Supplied records Start Marker

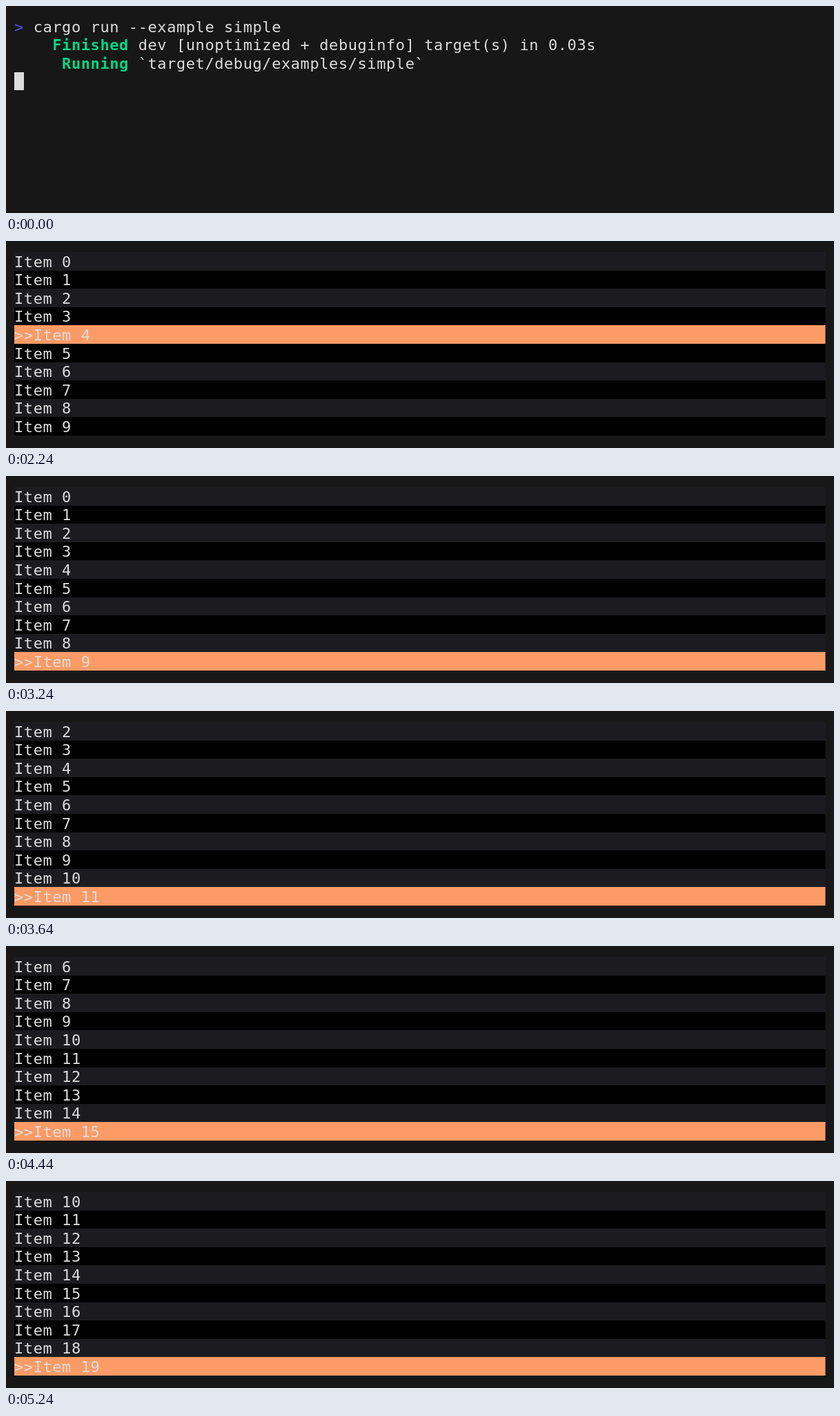
An HTML page that plays this animation: 1200x300 px, repeating every 6.88 s.

```html
<!DOCTYPE html>
<html lang="en">
<head>
<meta charset="utf-8">
<title>Terminal list</title>
<style>
html, body { margin: 0; width: 100%; height: 100%; overflow: hidden; background: #171717; }
svg { display: block; width: 1200px; height: 300px; }
text {
  font: 22px "DejaVu Sans Mono", "Noto Sans Mono", monospace;
  letter-spacing: .575px;
  white-space: pre;
  fill: #ddd;
}
.status { fill: #00d787; font-weight: bold; }
.prompt { fill: #5b56e0; }
</style>
</head>
<body>
<svg id="stage" viewBox="0 0 1200 300"></svg>
<script>
const LOOP = 6880, LIST_AT = 120, SELECT_AT = 1440, STEP = 200;
const ROWS = 10, LAST = 19, LEFT = 12, TOP = 16, LINE = 26.6;
const stage = document.getElementById("stage");

const rowTop = i => Math.round(TOP + i * LINE);
const bar = (i, width, fill) =>
  `<rect x="${LEFT}" y="${rowTop(i)}" width="${width}" height="${rowTop(i + 1) - rowTop(i)}" fill="${fill}"/>`;
const line = (i, content) =>
  `<text x="${LEFT}" y="${TOP + i * LINE + 21.5}">${content}</text>`;
const span = (cls, content) => `<tspan class="${cls}">${content}</tspan>`;

function shell() {
  return line(0, span("prompt", "&gt;") + " cargo run --example simple")
    + line(1, span("status", "    Finished") + " dev [unoptimized + debuginfo] target(s) in 0.03s")
    + line(2, span("status", "     Running") + " `target/debug/examples/simple`")
    + bar(3, 14, "#ddd");
}

function list(selected) {
  const first = Math.max(0, selected - ROWS + 1);
  let out = "";
  for (let i = 0; i < ROWS; i++) {
    const item = first + i, active = item === selected;
    out += bar(i, 1175.5, active ? "#fc9b66" : i % 2 ? "#000" : "#1c1c20")
      + line(i, (active ? "&gt;&gt;" : "") + "Item " + item);
  }
  return out;
}

// State -2 is the shell, -1 the list without a selection, then the selected item.
function stateAt(t) {
  if (t < LIST_AT) return -2;
  if (t < SELECT_AT) return -1;
  return Math.min(LAST, Math.floor((t - SELECT_AT) / STEP));
}

let shown = null;
const start = performance.now();
function draw() {
  const state = stateAt((performance.now() - start) % LOOP);
  if (state !== shown) {
    stage.innerHTML = state === -2 ? shell() : list(state);
    shown = state;
  }
  requestAnimationFrame(draw);
}
draw();
</script>
</body>
</html>
```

Supplied records End Marker

## [Activity]
Copy the entries above faithfully and omit every image.

## [Problem solution]
An HTML page that plays this animation: 1200x300 px, repeating every 6.88 s.

```html
<!DOCTYPE html>
<html lang="en">
<head>
<meta charset="utf-8">
<title>Terminal list</title>
<style>
html, body { margin: 0; width: 100%; height: 100%; overflow: hidden; background: #171717; }
svg { display: block; width: 1200px; height: 300px; }
text {
  font: 22px "DejaVu Sans Mono", "Noto Sans Mono", monospace;
  letter-spacing: .575px;
  white-space: pre;
  fill: #ddd;
}
.status { fill: #00d787; font-weight: bold; }
.prompt { fill: #5b56e0; }
</style>
</head>
<body>
<svg id="stage" viewBox="0 0 1200 300"></svg>
<script>
const LOOP = 6880, LIST_AT = 120, SELECT_AT = 1440, STEP = 200;
const ROWS = 10, LAST = 19, LEFT = 12, TOP = 16, LINE = 26.6;
const stage = document.getElementById("stage");

const rowTop = i => Math.round(TOP + i * LINE);
const bar = (i, width, fill) =>
  `<rect x="${LEFT}" y="${rowTop(i)}" width="${width}" height="${rowTop(i + 1) - rowTop(i)}" fill="${fill}"/>`;
const line = (i, content) =>
  `<text x="${LEFT}" y="${TOP + i * LINE + 21.5}">${content}</text>`;
const span = (cls, content) => `<tspan class="${cls}">${content}</tspan>`;

function shell() {
  return line(0, span("prompt", "&gt;") + " cargo run --example simple")
    + line(1, span("status", "    Finished") + " dev [unoptimized + debuginfo] target(s) in 0.03s")
    + line(2, span("status", "     Running") + " `target/debug/examples/simple`")
    + bar(3, 14, "#ddd");
}

function list(selected) {
  const first = Math.max(0, selected - ROWS + 1);
  let out = "";
  for (let i = 0; i < ROWS; i++) {
    const item = first + i, active = item === selected;
    out += bar(i, 1175.5, active ? "#fc9b66" : i % 2 ? "#000" : "#1c1c20")
      + line(i, (active ? "&gt;&gt;" : "") + "Item " + item);
  }
  return out;
}

// State -2 is the shell, -1 the list without a selection, then the selected item.
function stateAt(t) {
  if (t < LIST_AT) return -2;
  if (t < SELECT_AT) return -1;
  return Math.min(LAST, Math.floor((t - SELECT_AT) / STEP));
}

let shown = null;
const start = performance.now();
function draw() {
  const state = stateAt((performance.now() - start) % LOOP);
  if (state !== shown) {
    stage.innerHTML = state === -2 ? shell() : list(state);
    shown = state;
  }
  requestAnimationFrame(draw);
}
draw();
</script>
</body>
</html>
```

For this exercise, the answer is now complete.